"This is a cause on which so many Iowans have worked on for years," Reynolds, a Republican, said during a news conference. "It boils down to our fundamental belief in redemption and second chances."

Reynolds said most felons who have completed their sentences will have their right to vote restored automatically and can pursue public office if they wish to do so. She said each felon's sentence, parole and probation requirements must be met before voting rights resume. Individuals who complete their sentences in the future will also have their right to vote restored automatically, Reynolds said.

Those who have been convicted on felony homicide charges will still have to apply to have their voting rights restored, Reynolds said.

Voting in Iowa
Some voters fill out their ballots as others wait for an open space at a booth on November 6, 2018, in Des Moines, Iowa. On Wednesday, Iowa Governor Kim Reynolds signed an executive order restoring felons' right to vote. Joshua Lott/Getty
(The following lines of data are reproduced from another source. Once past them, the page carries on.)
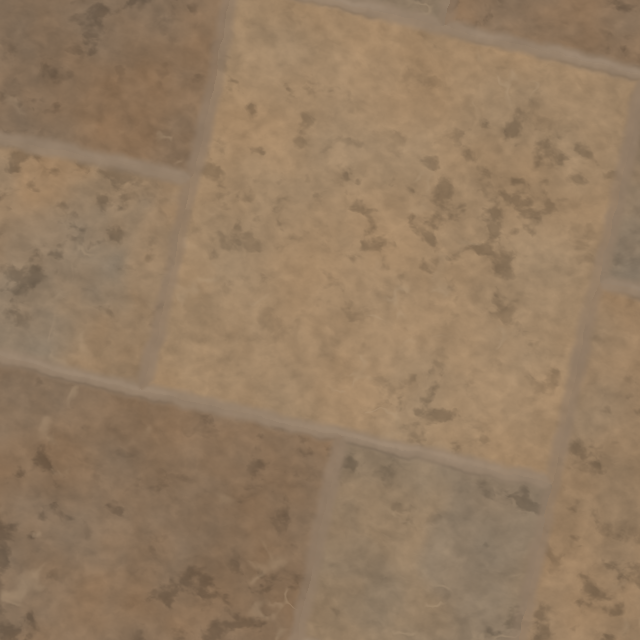
Reproduce this texture procedurally as a WebGL 1 fragment shader.

```glsl
precision highp float;
// Worn sandstone paving: large and small square slabs in a tilted pinwheel layout with soft mortar joints.

uniform vec2 u_resolution;

#define TILT 0.223                  // rotation of the paving, radians
#define BIG 0.655                   // side of a large slab
#define SMALL 0.335                 // side of a small slab
#define JOINT 0.0125                // half width of a mortar joint
#define ANCHOR vec2(0.224, 0.391)   // lower left corner of the central slab
#define PITS 0.17                   // strength of the dark pits
#define SCRATCHES 0.34              // strength of the pale flakes
#define MOTTLE 0.11                 // strength of the cloudy variation

const vec3 BUFF = vec3(0.628, 0.522, 0.404);
const vec3 BROWN = vec3(0.535, 0.438, 0.343);
const vec3 OLIVE = vec3(0.560, 0.480, 0.388);
const vec3 SLATE = vec3(0.515, 0.455, 0.385);
const vec3 CREAM = vec3(0.700, 0.605, 0.490);
const vec3 MORTAR = vec3(0.580, 0.500, 0.418);
const vec3 DUSK = vec3(0.563, 0.480, 0.398);

float hash(vec2 p) {
  vec3 h = fract(vec3(p.xyx) * 0.1031);
  h += dot(h, h.yzx + 33.33);
  return fract((h.x + h.y) * h.z);
}

float noise(vec2 p) {
  vec2 i = floor(p), f = fract(p);
  f = f * f * (3.0 - 2.0 * f);
  return mix(mix(hash(i), hash(i + vec2(1.0, 0.0)), f.x),
             mix(hash(i + vec2(0.0, 1.0)), hash(i + vec2(1.0, 1.0)), f.x), f.y);
}

float fbm(vec2 p) {
  float sum = 0.0, amp = 0.533;
  for (int k = 0; k < 4; k++) {
    sum += amp * noise(p);
    p = mat2(1.6, 1.2, -1.2, 1.6) * p + 17.3;
    amp *= 0.5;
  }
  return sum;
}

// Signed distance to a square with slightly worn corners
float slabDistance(vec2 p, float halfSide) {
  const float radius = 0.012;
  vec2 d = abs(p) - halfSide + radius;
  return length(max(d, 0.0)) + min(max(d.x, d.y), 0.0) - radius;
}

// Surface of one slab; 'local' is measured from its centre
vec3 stone(vec2 local, vec2 id, bool isBig) {
  vec2 p = local + 7.3 * id + (isBig ? 40.0 : 61.7);
  float family = floor(mod(id.x + 2.0 * id.y + 0.5, 4.0));
  float dark = smoothstep(0.5, 2.0, family);
  float patches = fbm(p * 5.0);
  float mottle = fbm(p * 19.0 + 5.0);
  float grain = fbm(p * vec2(60.0, 75.0));

  // Base tone, with grey weathering mostly on the small slabs
  vec3 color = mix(BUFF, BROWN, dark);
  float grey = 0.08;
  if (!isBig) {
    color = family > 2.5 ? mix(BUFF, BROWN, 0.3) : mix(OLIVE, SLATE, 0.5 * dark);
    grey = 0.60;
    color = mix(color, BUFF, 0.45 * smoothstep(0.5, 0.68, fbm(p * 6.0 + 9.0)));
  }
  color = mix(color, SLATE, grey * smoothstep(0.48, 0.72, patches));
  color *= 1.0 + MOTTLE * ((patches - 0.5) + 1.3 * (mottle - 0.5) + 1.5 * (grain - 0.5));
  color += vec3(0.025, 0.0, -0.020) * (fbm(p * 9.0 + 31.0) - 0.5) * (1.0 + dark);

  // Small ragged pits, gathered in loose clusters
  float cluster = smoothstep(0.32, 0.66, fbm(p * 7.0 + 23.0));
  float speck = fbm(p * vec2(34.0, 42.0) + 11.0);
  float pit = smoothstep(0.56, 0.80, speck + 0.10 * (cluster - 0.5));
  color *= 1.0 - PITS * pit * (0.25 + 0.75 * cluster);

  // Broken pale flakes along ragged crests
  vec2 bend = 0.05 * vec2(mottle, fbm(p * 21.0 + 53.0));
  float crest = 1.0 - abs(2.0 * noise((p + bend) * vec2(24.0, 34.0)) - 1.0);
  float region = smoothstep(0.52, 0.68, fbm(p * 7.0 + 71.0));
  float broken = smoothstep(0.45, 0.70, noise(p * 33.0 + 83.0));
  return mix(color, CREAM, SCRATCHES * smoothstep(0.72, 1.0, crest) * region * broken);
}

void main() {
  vec2 uv = gl_FragCoord.xy / u_resolution.y;
  float pixel = 1.0 / u_resolution.y;

  // Paving axes: x along the rows, y down the columns
  vec2 q = (uv - ANCHOR) * vec2(1.0, -1.0);
  float c = cos(TILT), s = sin(TILT);
  vec2 p = vec2(c * q.x + s * q.y, c * q.y - s * q.x + BIG);
  p += 0.010 * (vec2(noise(uv * 6.0), noise(uv * 6.0 + 19.0)) - 0.5);
  p += 0.010 * (vec2(fbm(uv * 38.0), fbm(uv * 38.0 + 47.0)) - 0.5);

  // Nearest slab in the lattice spanned by (BIG, SMALL) and (-SMALL, BIG)
  vec2 stepA = vec2(BIG, SMALL), stepB = vec2(-SMALL, BIG);
  vec2 cell = floor(vec2(dot(p, stepA), dot(p, stepB)) / dot(stepA, stepA));
  float nearest = 10.0;
  vec2 local = vec2(0.0), id = vec2(0.0);
  bool isBig = true;
  for (int j = -1; j <= 1; j++) {
    for (int i = -1; i <= 1; i++) {
      vec2 n = cell + vec2(float(i), float(j));
      vec2 large = p - n.x * stepA - n.y * stepB - 0.5 * BIG;
      vec2 little = large - vec2(0.5 * (BIG - SMALL), 0.5 * (BIG + SMALL));
      float dLarge = slabDistance(large, 0.5 * BIG);
      float dLittle = slabDistance(little, 0.5 * SMALL);
      if (dLarge < nearest) { nearest = dLarge; local = large; id = n; isBig = true; }
      if (dLittle < nearest) { nearest = dLittle; local = little; id = n; isBig = false; }
    }
  }
  vec3 color = stone(local, id, isBig);

  // Mortar: paler along the rows, with a faint ridge above and a shadow below
  vec2 edge = abs(local) - 0.5 * (isBig ? BIG : SMALL);
  float row = smoothstep(-0.006, 0.006, edge.y - edge.x);
  float across = sign(local.y) * edge.y / JOINT;
  float wear = smoothstep(0.3, 0.7, fbm(uv * 9.0 + 3.0));
  vec3 mortar = mix(DUSK, MORTAR, row) * (0.95 + 0.10 * fbm(uv * 45.0));
  mortar += row * wear * 0.035 * exp(-6.0 * (across + 0.25) * (across + 0.25));
  mortar *= 1.0 - row * wear * 0.13 * exp(-14.0 * (across - 0.9) * (across - 0.9));
  float soft = 0.0055 + pixel;
  float joint = smoothstep(-JOINT - soft, -JOINT + soft, nearest);
  color = mix(color, mortar, joint * mix(0.60 + 0.3 * wear, 0.90, row));

  gl_FragColor = vec4(clamp(color, 0.0, 1.0), 1.0);
}
```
Before the governor's executive order, all felons who wished to have their voting rights restored had to apply for consideration. Before she signed the executive order, Reynolds said Iowa "holds the unfortunate status" of being the only state that blocked felons by default from voting or pursuing public office for life.

"That creates the potential for uneven justice," the governor said. "It means people who have served their sentence and are seeking to get their lives back on track permanently are prohibited from one of the most basic rights of citizenship, unless a single individual decides otherwise."

Earlier this summer, a Black Lives Matter group in Des Moines, Iowa, called on Reynolds to restore felons' voting rights as protesters across the country demanded an end to systemic racism in the United States. According to Des Moines-based television station WOI-DT, Reynolds told the group she planned to sign the executive order before November's presidential election.

Iowa residents who have not yet registered to vote are required to do so 10 days before general elections and 11 days before all other elections. Residents are also able to register on the day of any given election provided they bring to their assigned polling place their identification and proof that they live in the state.

With just under three months to go before the presidential election on November 3, Reynolds' executive order will clear the way for felons who completed their sentences, but have not yet applied to have their voting rights restored, to cast ballots on Election Day.

The decision comes as recent polling shows the race between President Donald Trump and presumptive Democratic presidential nominee Joe Biden is tight in Iowa. According to a cumulative average of recent state polls compiled by FiveThirtyEight, Trump currently leads among Iowa voters by a narrow 1.1 percent margin. Trump carried the state in 2016, but former President Barack Obama won it in 2012 and 2008.

Though Reynolds' executive order restores felons' right to vote for now, she acknowledged that past governors have approved and rescinded similar measures and that future governors could do the same. She said she is actively pursuing legislation to make her latest change permanent.

"Something that is fundamentally right should not be based on the benevolence of a single elected official. That's why I have been fighting to amend the Iowa Constitution, and that's why I will continue to do so," Reynolds said.

Newsweek reached out to Black Lives Matter for comment but did not receive a response in time for publication.